=== EXERCISE DIRECTIONS ===
Go through the entries below and print, exactly, the lines starting at the one with "407 952 461" and ending at the one with "406 167 547", keeping both ends and no others.

[Recorded data]
---

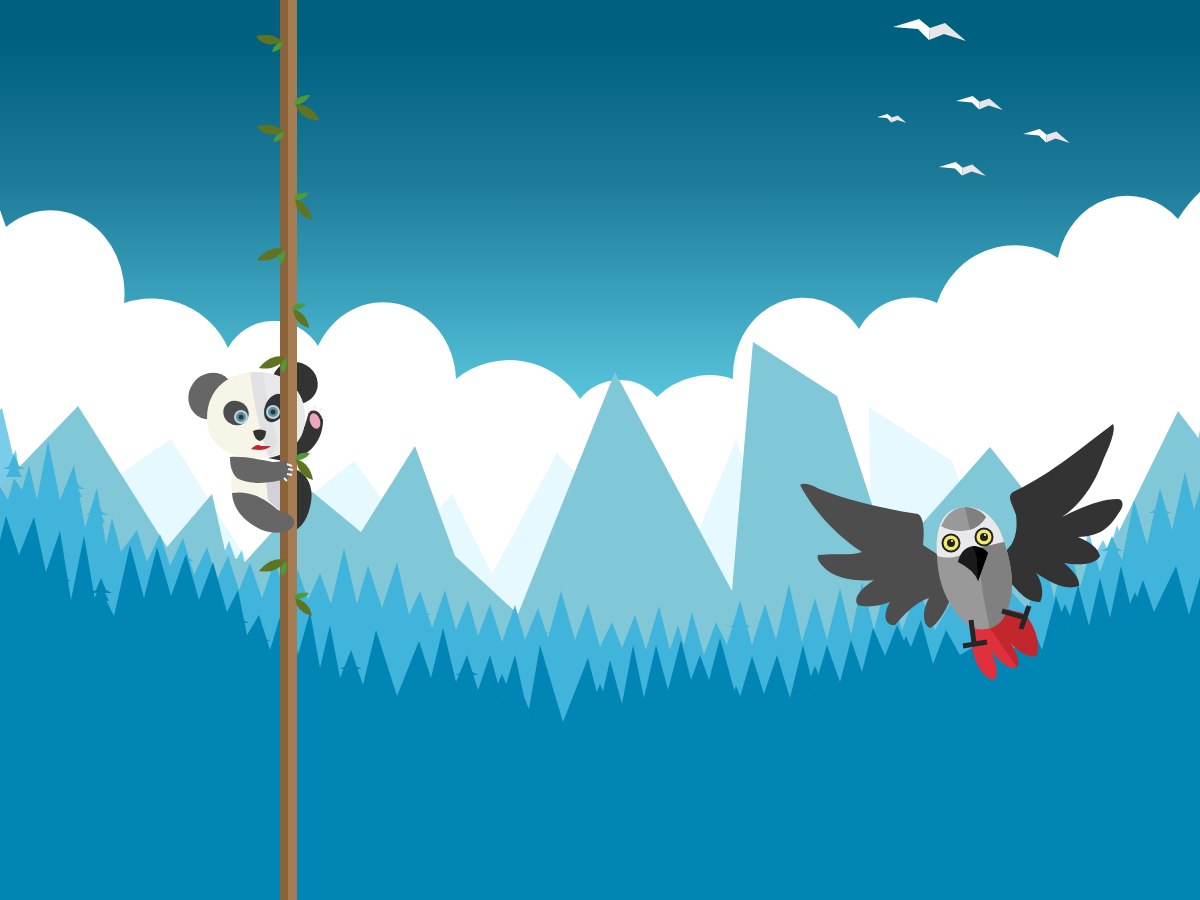
<!DOCTYPE html>
<html lang="en">
<head>
<meta charset="utf-8">
<title>Panda and parrot in the mountains</title>
<style>
:root{
  --sky-top:#006080; --sky-low:#58c5dc; --cloud:#fff;
  --peak-far:#e6f9ff; --peak-near:#80c7d7;
  --wood-far:#7acdea; --wood-mid:#41b4db; --wood-front:#0085b5;
  --bark:#a67c52; --bark-shade:#8c6239; --leaf:#5f7420; --leaf-young:#4f9a36;
  --fur-dark:#333; --fur-grey:#666; --cream:#f7f4e8; --cream-shade:#e9e9eb;
  --plume:#4d4d4d; --grey:#999; --grey-shade:#808080; --red:#e0303e; --red-shade:#c1272d;
}
html,body{margin:0;width:1200px;height:900px;overflow:hidden}
svg{display:block}
.cloud{fill:var(--cloud)} .peak-far{fill:var(--peak-far)} .peak-near{fill:var(--peak-near)}
.wood-far{fill:var(--wood-far)} .wood-mid{fill:var(--wood-mid)} .wood-front{fill:var(--wood-front)}
.leaf{fill:var(--leaf)} .young{fill:var(--leaf-young)}
.dark{fill:var(--fur-dark)} .fur{fill:var(--fur-grey)} .cream{fill:var(--cream)} .cream-shade{fill:var(--cream-shade)}
.plume{fill:var(--plume)} .grey{fill:var(--grey)} .grey-shade{fill:var(--grey-shade)}
.red{fill:var(--red)} .red-shade{fill:var(--red-shade)}
</style>
</head>
<body>
<svg width="1200" height="900" viewBox="0 0 1200 900" role="img" aria-label="A panda on a vine and a grey parrot flying over forested mountains">
<defs>
  <linearGradient id="sky" x1="0" y1="0" x2="0" y2="400" gradientUnits="userSpaceOnUse">
    <stop offset=".1" stop-color="var(--sky-top)"/><stop offset=".45" stop-color="#1c7b99"/>
    <stop offset=".75" stop-color="#3ba2bd"/><stop offset="1" stop-color="var(--sky-low)"/>
  </linearGradient>
  <g id="gull">
    <path fill="#fff" d="M0 8 26 0 37 9 36 21 25 10Z"/>
    <path fill="#e6e6e6" d="M37 9 52 4 73 22 51 15 36 21Z"/>
  </g>
  <g id="leaf-left">
    <path class="leaf" d="M0 0C-8-8-18-8-27-6-21 4-10 4 0 0Z"/>
    <path class="young" d="M0 0Q-9 1-11 10-1 9 0 0Z"/>
  </g>
  <g id="leaf-left-up">
    <path class="leaf" d="M0-6C-10-9-20-3-26 5-16 7-4 4 0-6Z"/>
    <path class="young" d="M1-5Q-7 2-3 10 4 4 1-5Z"/>
  </g>
  <g id="leaf-right">
    <path class="leaf" d="M0 0Q14 4 17 21 2 17 0 0Z"/>
    <path class="young" d="M-1 1Q0-8 14-6 9 2-1 1Z"/>
  </g>
  <path id="tier" d="M0-14 5-2 11 1 4 1 8 9-8 9-4 1-11 1-5-2Z"/>
  <clipPath id="head-clip"><path id="head" d="M207 418C207 388 230 372 256 372 286 372 305 390 305 418 305 444 285 458 256 458 227 458 207 444 207 418Z"/></clipPath>
  <clipPath id="bird-right"><path d="M970 500 1040 500 1040 690 1002 690 984 600Z"/></clipPath>
</defs>

<rect width="1200" height="900" fill="url(#sky)"/>

<g id="gulls">
  <use href="#gull" x="893" y="19"/>
  <use href="#gull" transform="translate(956 96)scale(.64)"/>
  <use href="#gull" transform="translate(877 114)scale(.4)"/>
  <use href="#gull" transform="translate(1023 129)scale(.64)"/>
  <use href="#gull" transform="translate(939 162)scale(.64)"/>
</g>

<path class="cloud" d="M0 210 6 227A74 83 0 0 1 124 303 84 84 0 0 1 228 348 52 52 0 0 1 318 346 73 80 0 0 1 456 379 84 84 0 0 1 580 399 50 50 0 0 1 657 397 74 74 0 0 1 733 379 70 78 0 0 1 859 329 60 60 0 0 1 937 303 82 85 0 0 1 1058 258 71 78 0 0 1 1178 219Q1188 203 1200 192V680H0Z"/>

<g id="far-peaks" class="peak-far">
  <path d="M120 474 171 439 250 565 167 547Z"/>
  <path d="M305 500 354 461 390 510 362 531Z"/>
  <path d="M430 520 452 494 492 574 557 453 580 478 520 614 455 560Z"/>
  <path d="M695 540 736 440 746 465 733 591Z"/>
  <path d="M869 407 952 461 966 500 900 560 870 500Z"/>
</g>
<g id="far-trees" class="wood-far">
  <path d="M0 410 2 408 13 455 16 450 20 480 0 495Z"/>
  <path d="M205 575 216 530 222 558 229 541 236 560 242 550 247 575 260 556 270 600 205 600Z"/>
  <path d="M1080 590 1088 528 1095 555 1103 540 1109 552 1117 525 1124 545 1133 505 1145 540 1145 600Z"/>
  <path d="M1198 440 1200 430V480H1190Z"/>
</g>
<path id="near-peaks" class="peak-near" d="M0 487 78 406 167 547 212 494 226 555 245 562 310 490 361 532 415 446 455 556 518 614 615 372 732 591 753 342 837 396 890 560 990 447 1095 580 1178 411 1200 440V680H0Z"/>

<path id="mid-trees" class="wood-mid" d="M0 487 8 500 14 478 22 490 29 465 37 500 48 441 60 500 74 465 85 528 97 488 106 545 112 518 121 552 137 530 147 562 160 534 170 566 183 538 194 575 207 547 217 580 228 556 239 590 250 563 262 598 275 560 288 604 298 570 308 600 320 573 331 604 344 548 357 604 368 565 382 608 397 562 409 615 420 591 432 628 445 590 456 630 468 600 478 636 490 604 502 642 515 605 525 640 538 608 548 638 561 591 575 640 588 604 600 647 612 622 622 648 635 615 646 650 659 606 670 650 678 625 684 645 692 612 704 655 716 622 727 645 740 600 752 645 765 604 776 640 789 584 802 642 815 598 827 640 840 588 851 635 862 582 874 630 887 580 902 630 918 588 935 630 955 595 980 630 1010 590 1028 610 1042 545 1054 598 1068 540 1080 588 1092 545 1100 572 1112 540 1122 560 1134 500 1147 545 1160 488 1172 530 1185 472 1194 510 1200 490V740H0Z"/>
<g class="wood-mid">
  <use href="#tier" x="14" y="468"/><use href="#tier" x="74" y="488"/><use href="#tier" x="97" y="514"/><use href="#tier" x="183" y="560"/>
  <use href="#tier" x="420" y="614"/><use href="#tier" x="538" y="632"/><use href="#tier" x="740" y="626"/><use href="#tier" x="1112" y="550"/><use href="#tier" x="1160" y="512"/>
</g>

<path id="front-trees" class="wood-front" d="M0 540 6 516 19 555 34 517 46 572 60 531 71 600 84 536 95 600 101 590 114 616 130 545 144 598 157 547 171 596 186 554 199 600 213 562 227 612 238 590 247 635 259 615 270 650 288 590 298 655 310 612 320 668 330 625 340 678 351 650 363 685 376 630 397 696 419 641 431 678 443 628 456 682 467 655 478 690 490 655 502 698 515 655 528 715 540 645 563 722 588 658 600 705 610 660 622 704 633 645 644 698 656 645 668 690 681 640 691 680 700 655 709 680 720 638 738 704 752 656 764 694 777 655 790 698 803 645 814 690 827 645 840 682 851 640 862 672 873 628 885 656 897 625 909 652 921 620 933 664 946 630 960 655 985 640 1010 660 1027 615 1042 650 1056 596 1067 628 1078 585 1089 626 1100 578 1110 618 1121 566 1132 612 1143 580 1154 612 1176 566 1189 615 1200 577V900H0Z"/>
<g class="wood-front">
  <use href="#tier" x="60" y="580"/><use href="#tier" x="101" y="592"/><use href="#tier" x="238" y="622"/><use href="#tier" x="259" y="640"/>
  <use href="#tier" x="351" y="668"/><use href="#tier" x="467" y="674"/><use href="#tier" x="502" y="688"/><use href="#tier" x="524" y="711"/>
  <use href="#tier" x="600" y="698"/><use href="#tier" x="655" y="690"/><use href="#tier" x="736" y="700"/><use href="#tier" x="815" y="680"/><use href="#tier" x="906" y="650"/><use href="#tier" x="1065" y="618"/><use href="#tier" x="1135" y="606"/>
</g>

<g id="panda-back">
  <path class="dark" d="M290 468C306 470 314 486 311 502 308 520 300 531 288 533L262 515Z"/>
  <path class="dark" d="M268 458C290 455 298 440 305 425L309 412Q318 407 323 420C323 440 310 456 288 462Z"/>
  <ellipse cx="315" cy="421" rx="6" ry="9" fill="#eba6bd" stroke="#333" stroke-width="2" transform="rotate(-20 315 421)"/>
  <path d="M309 413l-1-5M314 410l1-5M319 412l3-4M322 418l3-2" stroke="#eee" stroke-width="1.5"/>
  <path class="cream" d="M232 470H284V515H240Q229 500 232 470Z"/>
  <path fill="#d5cfda" d="M266 478H286V516L268 500Z"/>
  <ellipse class="fur" cx="211" cy="396" rx="22" ry="24" transform="rotate(35 211 396)"/>
  <ellipse class="dark" cx="295" cy="383" rx="23" ry="21" transform="rotate(20 295 383)"/>
  <use href="#head" class="cream"/>
  <path class="cream-shade" clip-path="url(#head-clip)" d="M250 370H310V460H270Q256 425 250 370Z"/>
  <path fill="#dadade" clip-path="url(#head-clip)" d="M250 370H263Q266 405 278 440L270 460Q256 425 250 370Z" opacity=".5"/>
  <ellipse cx="236" cy="413" rx="13" ry="12" fill="#4d4d4d" transform="rotate(35 236 413)"/>
  <ellipse class="dark" cx="275" cy="408" rx="10" ry="15" transform="rotate(25 275 408)"/>
  <g stroke="#b9d5df" stroke-width="2">
    <circle cx="241" cy="417" r="6" fill="#668d9c"/><circle cx="273" cy="412" r="6" fill="#668d9c"/>
  </g>
  <g fill="#263840"><circle cx="241" cy="417" r="2.5"/><circle cx="273" cy="412" r="2.5"/></g>
  <path class="dark" d="M253 431Q260 428 266 431 266 439 260 441 254 439 253 431Z"/>
  <path fill="#c1272d" d="M251 449Q257 443 261 446L271 446Q264 452 251 449Z"/>
</g>

<g id="vine">
  <rect x="280" width="17" height="900" fill="var(--bark)"/>
  <rect x="280" width="8" height="900" fill="var(--bark-shade)"/>
  <use href="#leaf-left" x="283" y="42"/>
  <use href="#leaf-left" x="284" y="132"/>
  <use href="#leaf-left-up" x="283" y="255"/>
  <use href="#leaf-left-up" x="285" y="363"/>
  <use href="#leaf-left-up" x="285" y="566"/>
  <use href="#leaf-right" transform="translate(295 104)rotate(-12)scale(1.2 1)"/>
  <use href="#leaf-right" x="295" y="199"/>
  <use href="#leaf-right" transform="translate(293 309)scale(.95 .9)"/>
  <use href="#leaf-right" x="296" y="459"/>
  <use href="#leaf-right" transform="translate(295 598)scale(1 .85)"/>
</g>

<g id="panda-front" class="fur">
  <path d="M230 457C246 456 262 460 273 462L288 461Q293 470 288 478C268 485 246 484 237 478 231 472 230 464 230 457Z"/>
  <path d="M232 493C252 490 266 500 278 510 288 514 296 516 294 525 290 533 276 535 262 530 245 522 233 510 232 493Z"/>
  <path d="M287 464l5 2M288 469l5 1M287 474l5 1M284 478l3 3" stroke="#f4f4f4" stroke-width="2"/>
</g>

<g id="parrot">
  <path class="plume" d="M800 485C806 481 815 487 822 490 850 501 890 510 918 514 925 518 924 535 923 545L940 556 950 600C945 612 938 624 930 628 922 624 922 610 929 598 915 602 903 616 895 625 885 626 882 615 890 602 880 606 868 608 858 605 852 598 862 588 874 580 855 582 838 578 828 571 822 566 816 560 818 555 835 553 850 556 862 552 835 535 812 508 800 485Z"/>
  <path class="dark" d="M1113 424C1116 430 1110 445 1104 458 1094 486 1080 505 1062 517 1080 508 1100 499 1118 499 1125 500 1123 508 1118 514 1108 530 1098 536 1078 537 1090 542 1098 548 1100 556 1096 564 1082 566 1064 563 1072 570 1080 578 1079 586 1065 591 1050 582 1036 573 1044 585 1043 597 1040 602 1025 602 1018 590 1008 580L1004 552C1015 545 1018 530 1016 515 1013 505 1006 497 1013 492 1050 475 1085 445 1113 424Z"/>
  <g id="tail">
    <path class="red" d="M972 625C969 648 976 674 993 680 1000 677 996 662 991 650 998 660 1007 669 1015 668 1021 662 1016 650 1008 640 1016 650 1028 658 1036 656 1041 645 1035 622 1022 613L1004 608Z"/>
    <path class="red-shade" d="M989 627 1004 610 1022 613C1035 622 1041 645 1036 656 1028 658 1016 650 1008 640 1016 650 1021 662 1017 667Z"/>
  </g>
  <path class="cream-shade" d="M937 556C934 520 948 507 966 507 986 507 1000 523 1005 546L980 575Z"/>
  <g id="body">
    <path class="grey" d="M937 556C950 560 962 556 971 550L1004 542C1014 570 1016 600 1002 620 993 631 977 632 967 625 948 606 938 585 937 556Z"/>
    <path class="grey-shade" clip-path="url(#bird-right)" d="M937 556C950 560 962 556 971 550L1004 542C1014 570 1016 600 1002 620 993 631 977 632 967 625 948 606 938 585 937 556Z"/>
  </g>
  <path class="grey" d="M941 526Q949 507 966 507 979 508 986 517 978 530 962 531 949 531 941 526Z"/>
  <path class="grey-shade" d="M965 507Q979 508 986 517 981 526 970 530Z"/>
  <g fill="#f1e96a" stroke="#222" stroke-width="2"><circle cx="951" cy="543" r="8.5"/><circle cx="984" cy="537" r="8.5"/></g>
  <g fill="#222"><circle cx="951" cy="543" r="4"/><circle cx="984" cy="537" r="4"/></g>
  <g fill="#fff"><circle cx="952" cy="541" r="1"/><circle cx="985" cy="535" r="1"/></g>
  <path fill="#1a1a1a" d="M958 562Q961 548 973 546 984 547 988 553L978 581Q974 570 958 562Z"/>
  <path d="M973 546Q984 547 988 553L978 581 977 558Z"/>
  <g fill="none" stroke="#262626" stroke-width="5">
    <path d="M971 620 974 643M963 646 987 642"/>
    <path d="M1002 611 1026 618M1029 606 1021 629"/>
  </g>
</g>
</svg>
</body>
</html>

---

=== EXERCISE RESPONSE ===
  <path d="M869 407 952 461 966 500 900 560 870 500Z"/>
</g>
<g id="far-trees" class="wood-far">
  <path d="M0 410 2 408 13 455 16 450 20 480 0 495Z"/>
  <path d="M205 575 216 530 222 558 229 541 236 560 242 550 247 575 260 556 270 600 205 600Z"/>
  <path d="M1080 590 1088 528 1095 555 1103 540 1109 552 1117 525 1124 545 1133 505 1145 540 1145 600Z"/>
  <path d="M1198 440 1200 430V480H1190Z"/>
</g>
<path id="near-peaks" class="peak-near" d="M0 487 78 406 167 547 212 494 226 555 245 562 310 490 361 532 415 446 455 556 518 614 615 372 732 591 753 342 837 396 890 560 990 447 1095 580 1178 411 1200 440V680H0Z"/>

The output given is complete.